Data for processing.
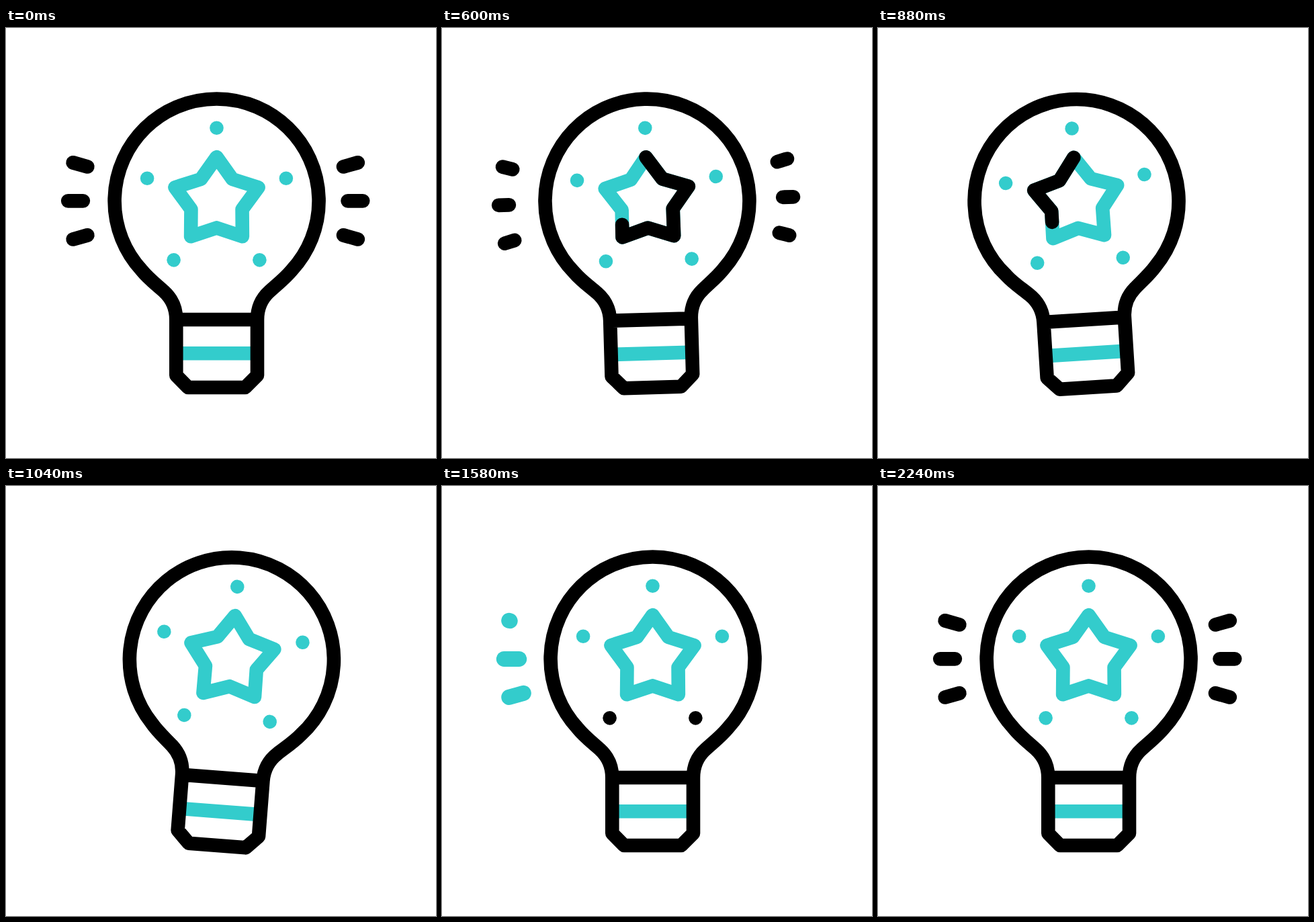
Recreate the animation shown at these times as an HTML page. Size 640 by 640 pixels, loop 2.52 s.

```html
<!DOCTYPE html>
<html lang="en">
<head>
<meta charset="utf-8">
<title>Bright idea</title>
<style>
  html, body { margin: 0; width: 100%; height: 100%; overflow: hidden; background: #fff; }
  svg { display: block; width: 100vw; height: 100vh; }
  .line { fill: none; stroke-width: 20.6; stroke-linecap: round; stroke-linejoin: round; }
  .dark { stroke: #000; }
  .teal { stroke: #3cc; }
</style>
</head>
<body>
<svg viewBox="0 0 640 640">
  <g id="lamp">
    <path class="line teal" style="stroke-linecap:butt" d="M258 484.3H370"/>
    <path class="line dark" d="M253.3 434C253.3 416 247 403 235 392C224 382 212 373 202.3 361
      A152 152 0 1 1 424.9 361C415 373 403 382 392.2 392C380 403 374 416 374 434
      V517L356 535H271L253.3 517ZH374"/>
    <path id="star" class="line teal"/>
    <path id="trace" class="line dark" pathLength="1"/>
    <g id="dots"></g>
    <g id="rays"></g>
  </g>
</svg>
<script>
const LOOP = 2520, STEP = 20;
const DARK = "#000", TEAL = "#3cc";
const CX = 313.5, CY = 257.4, FOOT = 545;
const $ = id => document.getElementById(id);

function add(parent, tag, attrs) {
  const el = document.createElementNS("http://www.w3.org/2000/svg", tag);
  for (const key in attrs) el.setAttribute(key, attrs[key]);
  return parent.appendChild(el);
}

const ramp = (t, from, length) => Math.min(1, Math.max(0, (t - from) / length));
const ease = f => (1 - Math.cos(Math.PI * f)) / 2;

// point at a share of a full turn, clockwise from the top
function polar(radius, turn) {
  const a = 2 * Math.PI * turn;
  return [CX + radius * Math.sin(a), CY - radius * Math.cos(a)];
}

// Star: tips and notches alternate
const corners = Array.from({ length: 11 }, (_, i) => polar(i % 2 ? 40 : 65.3, i / 10));
const outline = "M" + corners.join("L");
$("star").setAttribute("d", outline + "Z");
$("trace").setAttribute("d", outline);

const dots = Array.from({ length: 5 }, (_, i) => {
  const [cx, cy] = polar(108.7, i / 5);
  return add($("dots"), "circle", { cx, cy, r: 10.3 });
});

// Rays: three per side, fanned around the middle one; right side first
const rays = [];
[1, -1].forEach((side, s) => {
  [-1, 1, 0].forEach((row, order) => {
    const tilt = row * Math.PI / 11.5;
    rays.push({
      x: 311.7 + side * (208.2 - 7 * Math.abs(row)),
      y: CY + 54 * row,
      dx: side * 11.2 * Math.cos(tilt),
      dy: 11.2 * Math.sin(tilt),
      draw: 1125 + 146 * s + 55 * order,
      wipe: 1378 + 146 * s + 58 * order,
      el: add($("rays"), "line", { class: "line" })
    });
  });
});

// Rise to one side, rock back and forth, settle
function angle(t) {
  const peak = 390, beat = 156.3, settle = peak + 5 * beat;
  if (t < peak) return 5 * ease(ramp(t, 260, peak - 260));
  if (t < settle) return 5 - 9 * ease((t - peak) / beat);
  return -4 * (1 - ease(ramp(t, settle, 99)));
}

function showRay(ray, t) {
  const recolored = t >= 1000 && t < 1850;
  let from, to;
  if (t < 1000) [from, to] = [ramp(t, 510, 295), 1];
  else if (recolored) [from, to] = [ramp(t, ray.wipe, 60), ramp(t, ray.draw, 90)];
  else [from, to] = [0, ramp(t, 1910, 325)];

  const { el, x, y, dx, dy } = ray;
  el.style.display = to > from ? "" : "none";
  el.style.stroke = recolored ? TEAL : DARK;
  el.style.strokeWidth = recolored ? 23 : 20.8;
  [from, to].forEach((f, i) => {
    el.setAttribute("x" + (i + 1), x + dx * (2 * f - 1));
    el.setAttribute("y" + (i + 1), y + dy * (2 * f - 1));
  });
}

function showTrace(t) {
  const from = ramp(t, 686, 294), to = ramp(t, 410, 294);
  const trace = $("trace");
  trace.style.display = to > from ? "" : "none";
  trace.setAttribute("stroke-dasharray", `${to - from} 3`);
  trace.setAttribute("stroke-dashoffset", -from);
}

function render(t) {
  $("lamp").setAttribute("transform", `rotate(${angle(t)} ${CX} ${FOOT})`);
  showTrace(t);
  dots.forEach((dot, i) => {
    const age = t - 1090 - 124 * i;
    dot.style.fill = age >= 0 && age < 254 ? DARK : TEAL;
  });
  rays.forEach(ray => showRay(ray, t));
}

const start = performance.now();
function tick() {
  const t = (performance.now() - start) % LOOP;
  render(Math.floor(t / STEP) * STEP);
  requestAnimationFrame(tick);
}
tick();
</script>
</body>
</html>
```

Work to complete. Give only a number: how many lines of the data hold the string "draw"?

Task output. 2